One more publication within the child pedestrian’s realm of road crossing co-authored by Anat Meir and Yisrael Parmet published in Safety Science, Vol. 80, pages 33-40 (2015)
we explored child-pedestrians’ HP skills employing hazard detection task in virtual settings (our Dome lab). We used the same approach that we have used previously in the driving HP domain to study novice drivers. As pedestrians’ age increased their awareness toward potential hazards increased. 7–9-year-olds reported less instances of FOV obscured by parked vehicles. 7–9-year-olds lingered more in identifying instances of FOV obscured by parked vehicles.
Background. Child-pedestrians are more prone to fail in identifying hazardous situations. Aiming to better understand the development of hazard-perception abilities in dynamic road situations we examined participants’ hazard detection abilities in a virtual environment.
Method. Experienced-adult participants and child-pedestrians observed typical road crossing related scenarios from a pedestrian’s point of view and engaged in a hazard detection task.
Results. Consistent with our hypotheses, less instances of obscured field of view by parked vehicles were reported as hazardous by 7–9-year-olds, who were also prone to linger more in identifying situations depicting field of view partially obscured by parked vehicles compared to all other age groups. Reports of obscured field of view by road curvature as hazardous increased with age.
Conclusions. Understanding child-pedestrians’ shortcomings in evaluating traffic situations contribute to the effort of producing intervention techniques which may increase their attentiveness toward potential hazards and lead toward reduction in their over-involvement in crashes.
In January 2015, the Gordon Center for Systems Engineering at the Technion conducted its Annual meeting. This year the meeting was dedicated to Human Factors and how it is relevant to system design.
During this day, lectures focused on the importance of integrating human factors into systems design. Two communities: human factors practitioners and researchers and system engineers from leading Industries in Israel had the opportunity to interact and learn.
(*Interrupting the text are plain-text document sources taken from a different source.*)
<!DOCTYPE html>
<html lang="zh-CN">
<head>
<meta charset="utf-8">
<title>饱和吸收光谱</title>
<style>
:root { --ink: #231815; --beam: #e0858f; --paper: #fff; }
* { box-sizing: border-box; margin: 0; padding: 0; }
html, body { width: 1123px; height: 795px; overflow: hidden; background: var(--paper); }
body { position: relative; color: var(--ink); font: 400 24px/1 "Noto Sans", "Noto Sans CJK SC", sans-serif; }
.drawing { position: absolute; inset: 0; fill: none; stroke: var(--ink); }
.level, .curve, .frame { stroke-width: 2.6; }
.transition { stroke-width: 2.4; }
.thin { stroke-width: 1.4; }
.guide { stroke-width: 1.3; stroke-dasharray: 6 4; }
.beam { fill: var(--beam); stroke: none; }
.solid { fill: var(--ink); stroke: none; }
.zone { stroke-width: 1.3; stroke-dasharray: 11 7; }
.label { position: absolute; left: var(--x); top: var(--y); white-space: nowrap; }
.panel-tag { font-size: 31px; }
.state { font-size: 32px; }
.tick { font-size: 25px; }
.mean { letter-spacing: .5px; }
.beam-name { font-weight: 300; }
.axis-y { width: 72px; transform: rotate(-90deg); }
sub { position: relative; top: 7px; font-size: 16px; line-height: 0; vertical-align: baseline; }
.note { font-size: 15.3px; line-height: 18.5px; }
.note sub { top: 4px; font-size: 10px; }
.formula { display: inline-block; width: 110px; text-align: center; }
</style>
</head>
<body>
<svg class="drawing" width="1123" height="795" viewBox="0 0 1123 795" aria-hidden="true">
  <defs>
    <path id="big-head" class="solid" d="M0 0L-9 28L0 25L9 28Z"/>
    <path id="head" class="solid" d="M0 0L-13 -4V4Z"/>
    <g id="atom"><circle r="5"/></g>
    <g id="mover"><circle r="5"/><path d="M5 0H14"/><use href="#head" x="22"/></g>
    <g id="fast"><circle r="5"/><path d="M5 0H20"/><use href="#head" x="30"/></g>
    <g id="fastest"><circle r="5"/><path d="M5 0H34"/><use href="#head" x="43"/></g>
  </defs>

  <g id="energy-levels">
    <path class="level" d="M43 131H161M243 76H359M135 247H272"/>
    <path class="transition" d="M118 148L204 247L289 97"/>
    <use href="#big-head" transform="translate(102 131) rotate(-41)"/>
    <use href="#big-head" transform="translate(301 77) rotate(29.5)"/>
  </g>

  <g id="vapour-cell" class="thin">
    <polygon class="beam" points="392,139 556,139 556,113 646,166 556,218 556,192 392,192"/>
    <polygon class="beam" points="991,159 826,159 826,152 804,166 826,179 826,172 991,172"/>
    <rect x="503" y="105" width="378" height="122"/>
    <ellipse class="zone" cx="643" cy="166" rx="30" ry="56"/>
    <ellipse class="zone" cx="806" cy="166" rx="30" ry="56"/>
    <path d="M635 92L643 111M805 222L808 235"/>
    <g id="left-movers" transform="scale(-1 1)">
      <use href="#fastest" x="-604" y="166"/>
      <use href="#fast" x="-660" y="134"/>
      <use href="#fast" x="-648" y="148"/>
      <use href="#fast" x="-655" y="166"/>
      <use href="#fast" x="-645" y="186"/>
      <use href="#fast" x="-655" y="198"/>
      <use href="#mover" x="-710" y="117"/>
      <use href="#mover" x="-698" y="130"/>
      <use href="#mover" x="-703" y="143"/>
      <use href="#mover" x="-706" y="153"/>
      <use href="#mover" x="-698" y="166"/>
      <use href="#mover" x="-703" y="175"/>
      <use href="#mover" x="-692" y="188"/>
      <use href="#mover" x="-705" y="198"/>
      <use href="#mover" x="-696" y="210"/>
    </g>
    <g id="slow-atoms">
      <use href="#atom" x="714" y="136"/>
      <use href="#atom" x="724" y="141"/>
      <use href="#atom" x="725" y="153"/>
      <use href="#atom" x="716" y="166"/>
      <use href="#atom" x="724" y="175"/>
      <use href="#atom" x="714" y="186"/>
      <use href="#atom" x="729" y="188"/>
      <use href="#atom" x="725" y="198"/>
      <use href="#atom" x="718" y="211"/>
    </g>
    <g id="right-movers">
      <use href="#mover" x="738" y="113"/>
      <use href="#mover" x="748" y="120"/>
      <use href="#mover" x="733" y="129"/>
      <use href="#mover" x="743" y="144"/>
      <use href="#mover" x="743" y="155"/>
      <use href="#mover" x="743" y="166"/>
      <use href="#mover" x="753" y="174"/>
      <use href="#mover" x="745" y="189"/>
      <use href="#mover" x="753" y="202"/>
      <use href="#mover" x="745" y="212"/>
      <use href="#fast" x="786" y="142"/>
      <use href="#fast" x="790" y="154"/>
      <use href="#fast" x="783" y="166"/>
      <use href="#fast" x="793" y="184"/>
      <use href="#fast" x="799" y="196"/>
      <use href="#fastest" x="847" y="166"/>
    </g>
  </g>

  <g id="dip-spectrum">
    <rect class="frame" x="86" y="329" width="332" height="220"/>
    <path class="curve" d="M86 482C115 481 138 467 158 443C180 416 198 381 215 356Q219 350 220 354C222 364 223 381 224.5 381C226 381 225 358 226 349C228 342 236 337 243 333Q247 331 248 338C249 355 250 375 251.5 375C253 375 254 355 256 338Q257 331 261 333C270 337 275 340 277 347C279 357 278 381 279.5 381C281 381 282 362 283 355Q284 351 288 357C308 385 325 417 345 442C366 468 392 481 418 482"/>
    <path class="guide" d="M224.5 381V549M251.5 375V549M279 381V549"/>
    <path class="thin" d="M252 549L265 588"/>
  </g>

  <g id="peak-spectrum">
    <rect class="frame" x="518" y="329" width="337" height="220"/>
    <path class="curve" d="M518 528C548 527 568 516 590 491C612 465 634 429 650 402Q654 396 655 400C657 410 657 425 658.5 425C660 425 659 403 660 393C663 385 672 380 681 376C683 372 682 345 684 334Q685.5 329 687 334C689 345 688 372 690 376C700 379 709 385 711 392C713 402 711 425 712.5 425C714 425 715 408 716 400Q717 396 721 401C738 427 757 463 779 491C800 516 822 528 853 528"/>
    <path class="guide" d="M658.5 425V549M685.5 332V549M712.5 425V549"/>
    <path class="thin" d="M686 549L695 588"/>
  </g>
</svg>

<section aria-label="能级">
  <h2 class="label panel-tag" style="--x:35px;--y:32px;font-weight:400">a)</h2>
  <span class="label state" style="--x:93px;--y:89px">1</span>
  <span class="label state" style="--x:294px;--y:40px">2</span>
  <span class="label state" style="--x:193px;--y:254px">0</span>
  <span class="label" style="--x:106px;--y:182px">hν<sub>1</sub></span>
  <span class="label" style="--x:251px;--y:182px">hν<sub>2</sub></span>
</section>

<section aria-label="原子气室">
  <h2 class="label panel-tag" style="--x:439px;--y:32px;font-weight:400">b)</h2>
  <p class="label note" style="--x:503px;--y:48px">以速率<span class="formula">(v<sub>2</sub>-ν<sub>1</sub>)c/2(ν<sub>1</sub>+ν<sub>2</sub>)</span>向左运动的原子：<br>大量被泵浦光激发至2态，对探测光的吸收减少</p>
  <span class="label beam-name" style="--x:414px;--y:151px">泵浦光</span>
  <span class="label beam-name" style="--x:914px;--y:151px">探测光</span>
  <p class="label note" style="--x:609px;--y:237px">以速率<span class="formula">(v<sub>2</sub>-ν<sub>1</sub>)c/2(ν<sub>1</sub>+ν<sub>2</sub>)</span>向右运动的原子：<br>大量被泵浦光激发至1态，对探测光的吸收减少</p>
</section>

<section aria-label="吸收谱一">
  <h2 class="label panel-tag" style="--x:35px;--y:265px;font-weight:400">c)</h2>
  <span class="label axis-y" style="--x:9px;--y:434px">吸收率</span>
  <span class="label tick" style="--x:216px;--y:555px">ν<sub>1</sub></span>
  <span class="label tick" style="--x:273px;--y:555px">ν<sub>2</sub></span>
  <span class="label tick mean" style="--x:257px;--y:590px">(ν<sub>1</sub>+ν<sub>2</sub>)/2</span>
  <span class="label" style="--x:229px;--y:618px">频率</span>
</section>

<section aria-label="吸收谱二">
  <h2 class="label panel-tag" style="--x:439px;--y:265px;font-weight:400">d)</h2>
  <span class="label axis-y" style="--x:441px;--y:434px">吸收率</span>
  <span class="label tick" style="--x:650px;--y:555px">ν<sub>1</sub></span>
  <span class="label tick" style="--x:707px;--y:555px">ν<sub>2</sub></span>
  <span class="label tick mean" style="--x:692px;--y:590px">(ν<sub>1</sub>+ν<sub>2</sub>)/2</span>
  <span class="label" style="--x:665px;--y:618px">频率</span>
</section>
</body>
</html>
Clearly there is a need for better integration of the human factors engineering discipline in product and project development Read the rest of this entry »
Please note the upcoming Israeli Ergonomics Association meeting focusing on healthcare 16/2/2015
IsraHCI 3rd annual research meeting will be held in Micorsoft R&D center in Herzlia on the 18/2/2015. Our guest keynote speaker will be Prof. Jody Forlizzi from Carnegie Melon.
Registration is now open but space is limited
Dr. Adi Ronen, a friend and a colleague passed away on July 30, 2014. He was only 42 years old. Adi was a Human Physiologist and specialized in Human performance and Human Factors. He focused on studying various aspects of work under physiological limitations; looking at how physiological, performance and subjective feeling changes occur while performing tasks, and how technology or various substances (e.g., THC, alcohol) play a role in those changes. Adi was one of the initiators of the BGU IRB committee and a devoted member. Ensuring ethics in research was one of his passions. Adi was also a gifted lecturer continuously receiving the Teaching excellence award in the Faculty of Engineering Sciences. Adi left behind a wife and three children. He will be missed.
Photo courtesy of Dani Mechlis, BGU photographer.
BGU is seeking for excellent candidates for senior or junior faculty positions in the Dept. of Industrial Engineering and Management. Candidates will be part of the Human Factors engineering team.
Relevant topics are: HCI, HRI, Usability, HFE, or any affiliated fields.
For more information please contact: Prof. Tal Oron-Gilad at firstname.lastname@example.org
Ben-Gurion University of the Negev
Department of Brain and Cognitive Sciences
Department of Industrial Engineering and Management
Department of Computer Science
ABC (Agricultural, Biological and Cognitive) Robotics Center
Doctoral/Post-doctoral Position in
Promoting intent and context based interaction and collaboration of humans and robots will be of high importance in the near future, when ‘things’ around us will have more intelligence.
We are looking for a highly motivated PhD student or post-doctoral fellow to lead a research aimed at promoting intent and context based interaction and collaboration of humans and robots. Such interaction requires the development of novel intent based interfaces (e.g., brain computer interaction) and the generation of a shared (e.g., via augmented reality) mental model for both human and robot. It also requires investigation of how collaboration is built over time and how context may affect it. The current effort takes a multidisciplinary perspective of human-robot relations and focuses on integration of multiple paradigms.
We are looking for candidates with a strong computational background interested in setting up and leading new and exciting research directions.
Closing date for applications: 30 May 2014 or until all positions are filled.
Candidates applying by above closing date will be informed by July 2014.
Starting date: 1 October 2014 or earlier
For more information, please contact:
Prof. Tal Oron-Gilad, Human Factors Engineering – email@example.com
Dr. Oren Shriki, Cognitive and Brain Sciences – firstname.lastname@example.org
Dr. Idit Shalev, Cognitive and Brain Sciences – email@example.com
Dr. Jihad El-Sana, Computer Science and augmented reality – firstname.lastname@example.org